EXERCISE DIRECTIONS:
Please restate the data that follows, leaving every word in place.

STORED DATA:
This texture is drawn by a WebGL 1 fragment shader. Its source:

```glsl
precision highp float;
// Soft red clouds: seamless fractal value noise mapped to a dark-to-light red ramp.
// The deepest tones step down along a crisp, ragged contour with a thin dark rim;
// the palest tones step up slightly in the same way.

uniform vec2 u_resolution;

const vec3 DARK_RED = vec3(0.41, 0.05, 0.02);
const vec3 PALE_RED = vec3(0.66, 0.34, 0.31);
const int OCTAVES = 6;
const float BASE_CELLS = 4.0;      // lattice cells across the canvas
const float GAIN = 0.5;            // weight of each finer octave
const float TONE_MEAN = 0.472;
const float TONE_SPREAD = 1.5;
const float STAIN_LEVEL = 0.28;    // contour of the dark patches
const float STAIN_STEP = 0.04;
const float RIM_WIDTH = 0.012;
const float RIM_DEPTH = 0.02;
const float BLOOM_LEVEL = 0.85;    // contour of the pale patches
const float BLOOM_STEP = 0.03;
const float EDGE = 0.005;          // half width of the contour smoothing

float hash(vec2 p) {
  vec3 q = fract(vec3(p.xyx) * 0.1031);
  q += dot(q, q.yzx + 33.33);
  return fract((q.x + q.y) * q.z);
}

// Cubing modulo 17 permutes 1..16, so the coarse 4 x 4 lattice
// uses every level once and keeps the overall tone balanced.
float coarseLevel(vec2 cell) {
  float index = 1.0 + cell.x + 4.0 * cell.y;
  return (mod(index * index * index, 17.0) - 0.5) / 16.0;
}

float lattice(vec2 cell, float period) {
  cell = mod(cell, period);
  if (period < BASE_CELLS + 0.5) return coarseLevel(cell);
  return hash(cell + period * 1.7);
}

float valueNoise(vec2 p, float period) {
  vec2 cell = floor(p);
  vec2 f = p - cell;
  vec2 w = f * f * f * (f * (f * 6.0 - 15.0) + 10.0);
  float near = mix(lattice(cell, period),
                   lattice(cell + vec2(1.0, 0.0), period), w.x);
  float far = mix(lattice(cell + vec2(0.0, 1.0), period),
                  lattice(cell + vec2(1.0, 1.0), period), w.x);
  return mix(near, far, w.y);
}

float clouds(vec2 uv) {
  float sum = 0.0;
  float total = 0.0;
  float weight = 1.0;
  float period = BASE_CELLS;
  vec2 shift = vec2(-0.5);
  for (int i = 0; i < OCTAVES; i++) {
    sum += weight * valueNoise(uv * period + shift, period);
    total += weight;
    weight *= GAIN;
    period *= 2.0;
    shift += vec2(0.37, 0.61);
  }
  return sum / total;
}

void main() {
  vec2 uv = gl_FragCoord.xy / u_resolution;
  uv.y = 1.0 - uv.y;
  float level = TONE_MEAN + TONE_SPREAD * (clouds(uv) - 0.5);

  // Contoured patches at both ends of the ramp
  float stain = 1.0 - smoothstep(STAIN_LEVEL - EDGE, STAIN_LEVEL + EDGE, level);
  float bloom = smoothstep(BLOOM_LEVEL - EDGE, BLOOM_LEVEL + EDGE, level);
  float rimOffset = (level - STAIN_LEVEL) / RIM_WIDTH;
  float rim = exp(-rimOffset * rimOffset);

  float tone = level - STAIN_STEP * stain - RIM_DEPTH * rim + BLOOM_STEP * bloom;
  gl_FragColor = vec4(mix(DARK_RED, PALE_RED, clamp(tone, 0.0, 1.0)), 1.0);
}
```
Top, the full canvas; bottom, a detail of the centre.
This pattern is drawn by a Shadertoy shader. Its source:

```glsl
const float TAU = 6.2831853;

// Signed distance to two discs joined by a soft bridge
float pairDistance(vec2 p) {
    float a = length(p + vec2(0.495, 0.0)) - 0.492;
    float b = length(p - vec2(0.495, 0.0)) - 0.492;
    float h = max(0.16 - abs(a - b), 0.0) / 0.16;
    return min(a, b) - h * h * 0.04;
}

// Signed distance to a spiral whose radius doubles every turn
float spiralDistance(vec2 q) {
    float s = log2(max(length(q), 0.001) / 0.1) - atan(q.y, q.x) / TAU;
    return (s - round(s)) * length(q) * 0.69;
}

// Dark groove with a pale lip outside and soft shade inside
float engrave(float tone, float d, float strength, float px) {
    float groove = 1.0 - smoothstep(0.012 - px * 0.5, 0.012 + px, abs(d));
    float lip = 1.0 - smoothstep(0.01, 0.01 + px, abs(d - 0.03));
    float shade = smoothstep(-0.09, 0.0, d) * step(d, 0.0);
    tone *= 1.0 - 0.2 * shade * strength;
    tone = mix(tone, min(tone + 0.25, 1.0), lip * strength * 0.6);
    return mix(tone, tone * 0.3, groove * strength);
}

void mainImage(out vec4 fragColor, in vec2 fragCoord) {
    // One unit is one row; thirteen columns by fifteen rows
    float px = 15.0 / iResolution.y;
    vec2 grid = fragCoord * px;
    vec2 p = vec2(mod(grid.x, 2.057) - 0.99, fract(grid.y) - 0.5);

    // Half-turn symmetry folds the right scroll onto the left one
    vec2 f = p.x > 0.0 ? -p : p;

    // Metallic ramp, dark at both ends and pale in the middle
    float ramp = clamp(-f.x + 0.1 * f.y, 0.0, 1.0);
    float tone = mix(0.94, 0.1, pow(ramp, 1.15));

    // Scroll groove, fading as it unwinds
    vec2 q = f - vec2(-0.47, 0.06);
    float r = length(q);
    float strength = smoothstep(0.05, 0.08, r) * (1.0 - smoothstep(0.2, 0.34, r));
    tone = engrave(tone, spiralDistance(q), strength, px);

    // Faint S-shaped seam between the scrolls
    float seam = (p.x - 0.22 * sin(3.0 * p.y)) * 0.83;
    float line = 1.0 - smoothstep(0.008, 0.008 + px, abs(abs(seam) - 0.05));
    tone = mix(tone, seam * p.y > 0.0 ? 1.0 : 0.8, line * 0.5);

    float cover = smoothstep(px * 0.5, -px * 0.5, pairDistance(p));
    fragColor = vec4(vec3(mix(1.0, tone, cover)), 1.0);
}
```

EXERCISE OUTPUT:
This texture is drawn by a WebGL 1 fragment shader. Its source:

```glsl
precision highp float;
// Soft red clouds: seamless fractal value noise mapped to a dark-to-light red ramp.
// The deepest tones step down along a crisp, ragged contour with a thin dark rim;
// the palest tones step up slightly in the same way.

uniform vec2 u_resolution;

const vec3 DARK_RED = vec3(0.41, 0.05, 0.02);
const vec3 PALE_RED = vec3(0.66, 0.34, 0.31);
const int OCTAVES = 6;
const float BASE_CELLS = 4.0;      // lattice cells across the canvas
const float GAIN = 0.5;            // weight of each finer octave
const float TONE_MEAN = 0.472;
const float TONE_SPREAD = 1.5;
const float STAIN_LEVEL = 0.28;    // contour of the dark patches
const float STAIN_STEP = 0.04;
const float RIM_WIDTH = 0.012;
const float RIM_DEPTH = 0.02;
const float BLOOM_LEVEL = 0.85;    // contour of the pale patches
const float BLOOM_STEP = 0.03;
const float EDGE = 0.005;          // half width of the contour smoothing

float hash(vec2 p) {
  vec3 q = fract(vec3(p.xyx) * 0.1031);
  q += dot(q, q.yzx + 33.33);
  return fract((q.x + q.y) * q.z);
}

// Cubing modulo 17 permutes 1..16, so the coarse 4 x 4 lattice
// uses every level once and keeps the overall tone balanced.
float coarseLevel(vec2 cell) {
  float index = 1.0 + cell.x + 4.0 * cell.y;
  return (mod(index * index * index, 17.0) - 0.5) / 16.0;
}

float lattice(vec2 cell, float period) {
  cell = mod(cell, period);
  if (period < BASE_CELLS + 0.5) return coarseLevel(cell);
  return hash(cell + period * 1.7);
}

float valueNoise(vec2 p, float period) {
  vec2 cell = floor(p);
  vec2 f = p - cell;
  vec2 w = f * f * f * (f * (f * 6.0 - 15.0) + 10.0);
  float near = mix(lattice(cell, period),
                   lattice(cell + vec2(1.0, 0.0), period), w.x);
  float far = mix(lattice(cell + vec2(0.0, 1.0), period),
                  lattice(cell + vec2(1.0, 1.0), period), w.x);
  return mix(near, far, w.y);
}

float clouds(vec2 uv) {
  float sum = 0.0;
  float total = 0.0;
  float weight = 1.0;
  float period = BASE_CELLS;
  vec2 shift = vec2(-0.5);
  for (int i = 0; i < OCTAVES; i++) {
    sum += weight * valueNoise(uv * period + shift, period);
    total += weight;
    weight *= GAIN;
    period *= 2.0;
    shift += vec2(0.37, 0.61);
  }
  return sum / total;
}

void main() {
  vec2 uv = gl_FragCoord.xy / u_resolution;
  uv.y = 1.0 - uv.y;
  float level = TONE_MEAN + TONE_SPREAD * (clouds(uv) - 0.5);

  // Contoured patches at both ends of the ramp
  float stain = 1.0 - smoothstep(STAIN_LEVEL - EDGE, STAIN_LEVEL + EDGE, level);
  float bloom = smoothstep(BLOOM_LEVEL - EDGE, BLOOM_LEVEL + EDGE, level);
  float rimOffset = (level - STAIN_LEVEL) / RIM_WIDTH;
  float rim = exp(-rimOffset * rimOffset);

  float tone = level - STAIN_STEP * stain - RIM_DEPTH * rim + BLOOM_STEP * bloom;
  gl_FragColor = vec4(mix(DARK_RED, PALE_RED, clamp(tone, 0.0, 1.0)), 1.0);
}
```
Top, the full canvas; bottom, a detail of the centre.
This pattern is drawn by a Shadertoy shader. Its source:

```glsl
const float TAU = 6.2831853;

// Signed distance to two discs joined by a soft bridge
float pairDistance(vec2 p) {
    float a = length(p + vec2(0.495, 0.0)) - 0.492;
    float b = length(p - vec2(0.495, 0.0)) - 0.492;
    float h = max(0.16 - abs(a - b), 0.0) / 0.16;
    return min(a, b) - h * h * 0.04;
}

// Signed distance to a spiral whose radius doubles every turn
float spiralDistance(vec2 q) {
    float s = log2(max(length(q), 0.001) / 0.1) - atan(q.y, q.x) / TAU;
    return (s - round(s)) * length(q) * 0.69;
}

// Dark groove with a pale lip outside and soft shade inside
float engrave(float tone, float d, float strength, float px) {
    float groove = 1.0 - smoothstep(0.012 - px * 0.5, 0.012 + px, abs(d));
    float lip = 1.0 - smoothstep(0.01, 0.01 + px, abs(d - 0.03));
    float shade = smoothstep(-0.09, 0.0, d) * step(d, 0.0);
    tone *= 1.0 - 0.2 * shade * strength;
    tone = mix(tone, min(tone + 0.25, 1.0), lip * strength * 0.6);
    return mix(tone, tone * 0.3, groove * strength);
}

void mainImage(out vec4 fragColor, in vec2 fragCoord) {
    // One unit is one row; thirteen columns by fifteen rows
    float px = 15.0 / iResolution.y;
    vec2 grid = fragCoord * px;
    vec2 p = vec2(mod(grid.x, 2.057) - 0.99, fract(grid.y) - 0.5);

    // Half-turn symmetry folds the right scroll onto the left one
    vec2 f = p.x > 0.0 ? -p : p;

    // Metallic ramp, dark at both ends and pale in the middle
    float ramp = clamp(-f.x + 0.1 * f.y, 0.0, 1.0);
    float tone = mix(0.94, 0.1, pow(ramp, 1.15));

    // Scroll groove, fading as it unwinds
    vec2 q = f - vec2(-0.47, 0.06);
    float r = length(q);
    float strength = smoothstep(0.05, 0.08, r) * (1.0 - smoothstep(0.2, 0.34, r));
    tone = engrave(tone, spiralDistance(q), strength, px);

    // Faint S-shaped seam between the scrolls
    float seam = (p.x - 0.22 * sin(3.0 * p.y)) * 0.83;
    float line = 1.0 - smoothstep(0.008, 0.008 + px, abs(abs(seam) - 0.05));
    tone = mix(tone, seam * p.y > 0.0 ? 1.0 : 0.8, line * 0.5);

    float cover = smoothstep(px * 0.5, -px * 0.5, pairDistance(p));
    fragColor = vec4(vec3(mix(1.0, tone, cover)), 1.0);
}
```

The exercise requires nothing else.